If you’re new to quilting, or even if you’ve been doing it for a while, cutting fabric can be a daunting task. It’s one of those things where inaccuracy can have a kind of compounding effect on your quilt. But don’t worry! With the right tools and techniques, you’ll be cutting fabric like a pro in no time. Here are some tips to help you get started.
Tools You’ll Need
- A rotary cutter: This is a must-have tool for quilters. It’s a small, circular blade that is used to cut fabric quickly and accurately.
- A self-healing cutting mat: This is a mat that is designed to be used with a rotary cutter. It’s made of a special material that won’t be damaged by the rotary cutter blade.
- Quilting rulers: These are long, straight rulers that are used to measure fabric accurately. They come in a bunch of sizes and shapes. My staples are a 6 x 24-inch and 6 x 12-inch, but if I could invest in some additional ones I would start building a collection of smaller and larger squares for trimming HSTs and other pieced block units.
- Fabric scissors: It’s always a good idea to have a pair of fabric scissors on hand for trimming and cutting small pieces of fabric. I also like to keep a tiny pair like these ones by my sewing machine for snipping threads when chain piecing.
Tips for Cutting Fabric
- Make sure your fabric is properly pressed and wrinkle-free before cutting.
- Use a sharp rotary cutter blade and replace it often. A dull blade can cause fabric to fray or shift during cutting. I am really guilty of not replacing my blades often enough (a tendency that I think was made worse by the pandemic, as blade replacements seemed to be one of those things that was impossible to get). But if you can stay on top of it, you’ll be rewarded with much cleaner patchwork on the reverse side of your quilt tops.
- When cutting strips or squares, use a quilting ruler to help keep your cuts straight and even. Use a clear quilting ruler to help you see where you’re cutting and ensure that your fabric is lined up correctly.
- Be consistent! When using a clear ruler, you quickly realize that you have the option to line your cuts with the inside or outside of the rule line … pick one (I use the outside to make sure my pieces aren’t short) and use that every time.
- Take breaks often to avoid fatigue, as cutting fabric can be a repetitive task that strains the hands and wrists. I definitely noticed this when cutting fabrics for my queen-sized Sugarcubes quilt.
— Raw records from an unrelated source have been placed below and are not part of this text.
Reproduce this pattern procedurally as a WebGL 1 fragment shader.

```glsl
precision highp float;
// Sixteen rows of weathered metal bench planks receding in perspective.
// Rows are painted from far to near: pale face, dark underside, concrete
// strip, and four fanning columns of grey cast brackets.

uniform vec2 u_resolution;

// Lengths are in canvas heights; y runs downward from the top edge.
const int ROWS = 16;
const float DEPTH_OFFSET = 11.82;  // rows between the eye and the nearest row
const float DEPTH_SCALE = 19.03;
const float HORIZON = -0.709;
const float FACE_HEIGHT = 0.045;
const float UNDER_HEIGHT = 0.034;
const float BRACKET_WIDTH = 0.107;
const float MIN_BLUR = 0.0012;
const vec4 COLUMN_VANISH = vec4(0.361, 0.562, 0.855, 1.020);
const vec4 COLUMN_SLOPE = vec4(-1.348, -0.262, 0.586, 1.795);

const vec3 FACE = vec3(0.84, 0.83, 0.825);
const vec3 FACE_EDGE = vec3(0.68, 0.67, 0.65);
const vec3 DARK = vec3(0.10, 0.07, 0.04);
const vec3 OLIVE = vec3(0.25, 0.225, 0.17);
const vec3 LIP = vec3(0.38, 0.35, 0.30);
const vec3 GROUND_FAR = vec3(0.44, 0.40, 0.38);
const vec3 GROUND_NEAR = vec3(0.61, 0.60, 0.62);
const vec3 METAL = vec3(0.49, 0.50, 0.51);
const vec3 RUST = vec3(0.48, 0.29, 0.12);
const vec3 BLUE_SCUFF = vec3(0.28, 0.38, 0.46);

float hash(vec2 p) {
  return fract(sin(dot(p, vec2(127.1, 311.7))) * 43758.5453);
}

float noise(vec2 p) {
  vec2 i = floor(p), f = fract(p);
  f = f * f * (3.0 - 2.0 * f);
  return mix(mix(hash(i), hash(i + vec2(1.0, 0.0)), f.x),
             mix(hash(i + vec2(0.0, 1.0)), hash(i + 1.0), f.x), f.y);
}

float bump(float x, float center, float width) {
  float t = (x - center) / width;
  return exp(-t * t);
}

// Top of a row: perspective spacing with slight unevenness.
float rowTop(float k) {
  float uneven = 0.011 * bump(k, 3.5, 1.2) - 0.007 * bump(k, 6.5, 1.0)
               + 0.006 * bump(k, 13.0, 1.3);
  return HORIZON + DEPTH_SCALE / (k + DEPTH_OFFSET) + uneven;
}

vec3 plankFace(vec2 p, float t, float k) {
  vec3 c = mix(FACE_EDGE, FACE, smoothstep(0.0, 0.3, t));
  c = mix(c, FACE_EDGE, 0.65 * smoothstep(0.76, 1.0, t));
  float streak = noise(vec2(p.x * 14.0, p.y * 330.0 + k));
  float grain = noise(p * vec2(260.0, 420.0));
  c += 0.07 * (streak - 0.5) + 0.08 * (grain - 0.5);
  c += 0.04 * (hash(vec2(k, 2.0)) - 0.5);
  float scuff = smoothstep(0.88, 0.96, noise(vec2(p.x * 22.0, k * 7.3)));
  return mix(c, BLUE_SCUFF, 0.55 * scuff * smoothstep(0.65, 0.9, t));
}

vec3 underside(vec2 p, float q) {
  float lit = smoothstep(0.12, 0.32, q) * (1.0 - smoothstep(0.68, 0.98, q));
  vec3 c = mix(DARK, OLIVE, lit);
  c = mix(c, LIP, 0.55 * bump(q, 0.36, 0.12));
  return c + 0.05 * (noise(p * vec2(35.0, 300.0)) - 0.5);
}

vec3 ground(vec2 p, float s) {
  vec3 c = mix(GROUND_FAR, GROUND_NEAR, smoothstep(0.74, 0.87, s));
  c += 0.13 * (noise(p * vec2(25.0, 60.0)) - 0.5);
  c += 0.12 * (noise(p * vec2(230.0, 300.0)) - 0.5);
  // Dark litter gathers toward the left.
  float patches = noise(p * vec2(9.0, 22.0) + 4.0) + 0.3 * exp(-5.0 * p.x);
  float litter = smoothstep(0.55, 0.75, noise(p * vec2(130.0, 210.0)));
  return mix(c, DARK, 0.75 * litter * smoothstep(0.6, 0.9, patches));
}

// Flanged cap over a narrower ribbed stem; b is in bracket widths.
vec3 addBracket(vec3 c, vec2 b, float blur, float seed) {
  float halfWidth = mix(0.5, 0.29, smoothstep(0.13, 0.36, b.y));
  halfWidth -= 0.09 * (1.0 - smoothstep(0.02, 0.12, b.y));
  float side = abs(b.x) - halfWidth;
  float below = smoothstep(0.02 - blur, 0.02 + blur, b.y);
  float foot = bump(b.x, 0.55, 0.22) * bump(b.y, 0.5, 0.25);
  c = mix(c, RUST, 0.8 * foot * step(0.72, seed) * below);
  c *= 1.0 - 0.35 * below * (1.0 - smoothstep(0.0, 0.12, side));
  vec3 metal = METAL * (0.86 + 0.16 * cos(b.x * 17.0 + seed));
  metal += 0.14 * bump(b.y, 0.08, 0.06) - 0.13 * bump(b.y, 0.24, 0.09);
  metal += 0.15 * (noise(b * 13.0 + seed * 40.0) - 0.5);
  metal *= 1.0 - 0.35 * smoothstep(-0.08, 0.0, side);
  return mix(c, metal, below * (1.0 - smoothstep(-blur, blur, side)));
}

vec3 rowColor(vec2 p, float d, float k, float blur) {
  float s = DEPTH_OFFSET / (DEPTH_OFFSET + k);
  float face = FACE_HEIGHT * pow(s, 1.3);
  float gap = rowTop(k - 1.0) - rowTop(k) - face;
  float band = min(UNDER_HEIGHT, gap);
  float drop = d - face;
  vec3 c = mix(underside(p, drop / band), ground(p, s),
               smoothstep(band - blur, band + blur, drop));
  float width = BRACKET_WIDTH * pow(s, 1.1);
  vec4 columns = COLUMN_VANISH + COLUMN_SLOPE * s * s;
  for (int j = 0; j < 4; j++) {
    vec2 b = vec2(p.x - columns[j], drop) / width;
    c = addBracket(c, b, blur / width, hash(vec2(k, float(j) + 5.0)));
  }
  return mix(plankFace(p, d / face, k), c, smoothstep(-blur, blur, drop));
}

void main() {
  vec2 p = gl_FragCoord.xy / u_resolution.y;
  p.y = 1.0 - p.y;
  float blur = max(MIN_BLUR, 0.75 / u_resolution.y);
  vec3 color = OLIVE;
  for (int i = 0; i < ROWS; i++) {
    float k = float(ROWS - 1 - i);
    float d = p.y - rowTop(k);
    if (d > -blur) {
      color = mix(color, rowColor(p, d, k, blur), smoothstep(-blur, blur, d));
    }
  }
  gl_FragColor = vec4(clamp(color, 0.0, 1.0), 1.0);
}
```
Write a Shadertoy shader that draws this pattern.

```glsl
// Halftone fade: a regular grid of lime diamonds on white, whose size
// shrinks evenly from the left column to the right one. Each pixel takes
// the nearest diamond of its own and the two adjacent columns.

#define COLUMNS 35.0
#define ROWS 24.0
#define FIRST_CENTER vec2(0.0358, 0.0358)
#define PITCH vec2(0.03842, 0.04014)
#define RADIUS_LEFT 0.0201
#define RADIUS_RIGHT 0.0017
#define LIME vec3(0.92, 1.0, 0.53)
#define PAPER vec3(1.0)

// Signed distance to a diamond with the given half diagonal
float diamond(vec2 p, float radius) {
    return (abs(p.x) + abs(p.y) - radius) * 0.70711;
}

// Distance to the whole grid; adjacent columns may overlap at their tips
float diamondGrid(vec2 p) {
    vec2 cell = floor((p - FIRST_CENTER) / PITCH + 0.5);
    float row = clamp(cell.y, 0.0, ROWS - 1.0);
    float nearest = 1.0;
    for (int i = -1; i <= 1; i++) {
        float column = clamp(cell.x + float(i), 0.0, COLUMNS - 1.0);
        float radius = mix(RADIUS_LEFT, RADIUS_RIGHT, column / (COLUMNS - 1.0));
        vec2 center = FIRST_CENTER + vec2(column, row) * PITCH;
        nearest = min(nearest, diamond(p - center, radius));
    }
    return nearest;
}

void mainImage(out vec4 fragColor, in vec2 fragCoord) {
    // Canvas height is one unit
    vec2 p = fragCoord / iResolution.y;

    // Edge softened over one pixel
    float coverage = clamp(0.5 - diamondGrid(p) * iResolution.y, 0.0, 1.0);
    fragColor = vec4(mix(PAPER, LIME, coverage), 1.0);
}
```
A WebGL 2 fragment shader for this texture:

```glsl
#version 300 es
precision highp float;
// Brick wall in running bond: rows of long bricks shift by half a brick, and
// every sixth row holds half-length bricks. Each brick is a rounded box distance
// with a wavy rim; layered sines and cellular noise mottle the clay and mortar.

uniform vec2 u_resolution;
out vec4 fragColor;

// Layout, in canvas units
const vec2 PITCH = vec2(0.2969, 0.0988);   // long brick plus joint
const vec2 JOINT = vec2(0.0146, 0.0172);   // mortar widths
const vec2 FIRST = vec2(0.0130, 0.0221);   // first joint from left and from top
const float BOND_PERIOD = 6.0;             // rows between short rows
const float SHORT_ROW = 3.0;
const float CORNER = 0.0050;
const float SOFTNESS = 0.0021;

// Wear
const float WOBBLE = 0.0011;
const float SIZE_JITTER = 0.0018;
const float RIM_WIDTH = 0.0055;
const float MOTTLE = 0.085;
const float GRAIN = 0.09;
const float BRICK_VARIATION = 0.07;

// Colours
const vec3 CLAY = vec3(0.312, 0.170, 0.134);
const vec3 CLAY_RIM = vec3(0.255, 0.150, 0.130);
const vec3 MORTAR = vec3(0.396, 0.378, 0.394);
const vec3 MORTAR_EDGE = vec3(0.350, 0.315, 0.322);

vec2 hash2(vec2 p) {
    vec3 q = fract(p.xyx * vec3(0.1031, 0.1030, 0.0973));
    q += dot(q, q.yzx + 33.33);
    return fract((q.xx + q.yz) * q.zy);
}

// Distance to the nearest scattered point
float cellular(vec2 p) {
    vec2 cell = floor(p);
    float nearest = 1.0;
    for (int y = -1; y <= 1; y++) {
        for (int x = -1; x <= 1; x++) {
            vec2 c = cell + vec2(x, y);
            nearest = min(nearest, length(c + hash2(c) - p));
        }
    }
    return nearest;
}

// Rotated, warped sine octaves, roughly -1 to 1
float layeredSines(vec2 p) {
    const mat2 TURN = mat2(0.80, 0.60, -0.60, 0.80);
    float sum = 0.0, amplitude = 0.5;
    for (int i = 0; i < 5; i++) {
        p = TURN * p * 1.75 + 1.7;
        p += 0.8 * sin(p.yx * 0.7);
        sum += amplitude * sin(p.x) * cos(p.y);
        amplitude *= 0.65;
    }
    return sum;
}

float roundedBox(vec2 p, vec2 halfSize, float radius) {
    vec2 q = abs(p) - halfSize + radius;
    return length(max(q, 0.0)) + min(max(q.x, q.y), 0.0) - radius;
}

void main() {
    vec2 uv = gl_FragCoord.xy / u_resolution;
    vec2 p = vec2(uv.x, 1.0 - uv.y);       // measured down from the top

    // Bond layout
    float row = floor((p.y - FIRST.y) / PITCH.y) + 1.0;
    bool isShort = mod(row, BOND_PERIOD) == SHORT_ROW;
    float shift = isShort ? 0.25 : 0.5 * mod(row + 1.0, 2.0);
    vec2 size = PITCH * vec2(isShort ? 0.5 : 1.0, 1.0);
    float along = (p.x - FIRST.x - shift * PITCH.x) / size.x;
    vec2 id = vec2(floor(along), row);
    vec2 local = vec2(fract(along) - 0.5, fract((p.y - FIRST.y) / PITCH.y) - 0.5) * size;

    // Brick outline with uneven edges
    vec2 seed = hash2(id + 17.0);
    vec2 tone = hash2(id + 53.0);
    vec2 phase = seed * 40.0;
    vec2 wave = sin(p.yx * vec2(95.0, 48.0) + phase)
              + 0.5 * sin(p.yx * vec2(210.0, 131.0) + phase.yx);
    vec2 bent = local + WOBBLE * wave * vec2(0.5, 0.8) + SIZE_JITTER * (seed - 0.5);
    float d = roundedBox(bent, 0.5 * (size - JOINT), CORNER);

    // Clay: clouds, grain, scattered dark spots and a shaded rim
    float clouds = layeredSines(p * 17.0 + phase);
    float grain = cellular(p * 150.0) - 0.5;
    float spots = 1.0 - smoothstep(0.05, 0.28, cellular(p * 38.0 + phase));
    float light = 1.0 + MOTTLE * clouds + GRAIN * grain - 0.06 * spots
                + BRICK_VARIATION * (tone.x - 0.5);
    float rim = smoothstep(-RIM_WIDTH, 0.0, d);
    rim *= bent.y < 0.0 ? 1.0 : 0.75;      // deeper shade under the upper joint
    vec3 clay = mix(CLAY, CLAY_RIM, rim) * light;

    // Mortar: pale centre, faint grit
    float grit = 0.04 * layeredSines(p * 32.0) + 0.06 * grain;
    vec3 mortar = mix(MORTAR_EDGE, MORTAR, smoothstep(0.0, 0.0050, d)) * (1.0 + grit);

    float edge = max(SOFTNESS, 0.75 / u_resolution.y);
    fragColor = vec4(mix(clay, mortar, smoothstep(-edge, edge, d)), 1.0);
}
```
- Keep your cutting mat clean and free of fabric fibers by wiping it down with a lint roller or a damp cloth every once in a while.
My most used scissors
I use every single tool in the photo above, but if I had to pick just three, it would be:
- Gingher 9″ Lightweight Bent Scissor (the large ones with the black handle) – sharp, light in weight but still substantial, these are my go-to, “don’t use these for paper” scissors. It’s a slight investment (I think these run about $45 Canadian) but worth it, I will have them forever and they’ve made my sewing life much easier.
- Clover rotary cutter. There are two pictured here but the larger one is the one I like. To be honest I only purchased the smaller one during the aforementioned replacement blade shortage, because it came with blades. The larger one gives a little more control and it what I use, along with my clear ruler and mat, to cut all the fabric for my quilts.
- Kai 5100 scissor (the tiny ones with the black handle) – these are incredible, perfect for appliqué projects where you sometimes need to cut very precise curves or corners. Even more impressive, they are so incredibly sharp they can cut through multiple layers of fabric at once. I learned about them as part of a Carolyn Friedlander project and you can even buy them on her site.
Honorable mention to embroidery scissors. These are great to have for any kind of handwork, especially great because their diminutive size makes them less like to destroy your fabric with a hasty snip (a real hazard if I’m involved). There are two pictured above: the bird ones, which I think are pretty widely available, and the neon ones, which I got from Superbuzzy. I can’t seem to recall what kind they are but they’re very similar in feel to a nice pair of Kelmscotts I have.
Do you have any favourite scissors that you can’t live without? Let me know in the comments!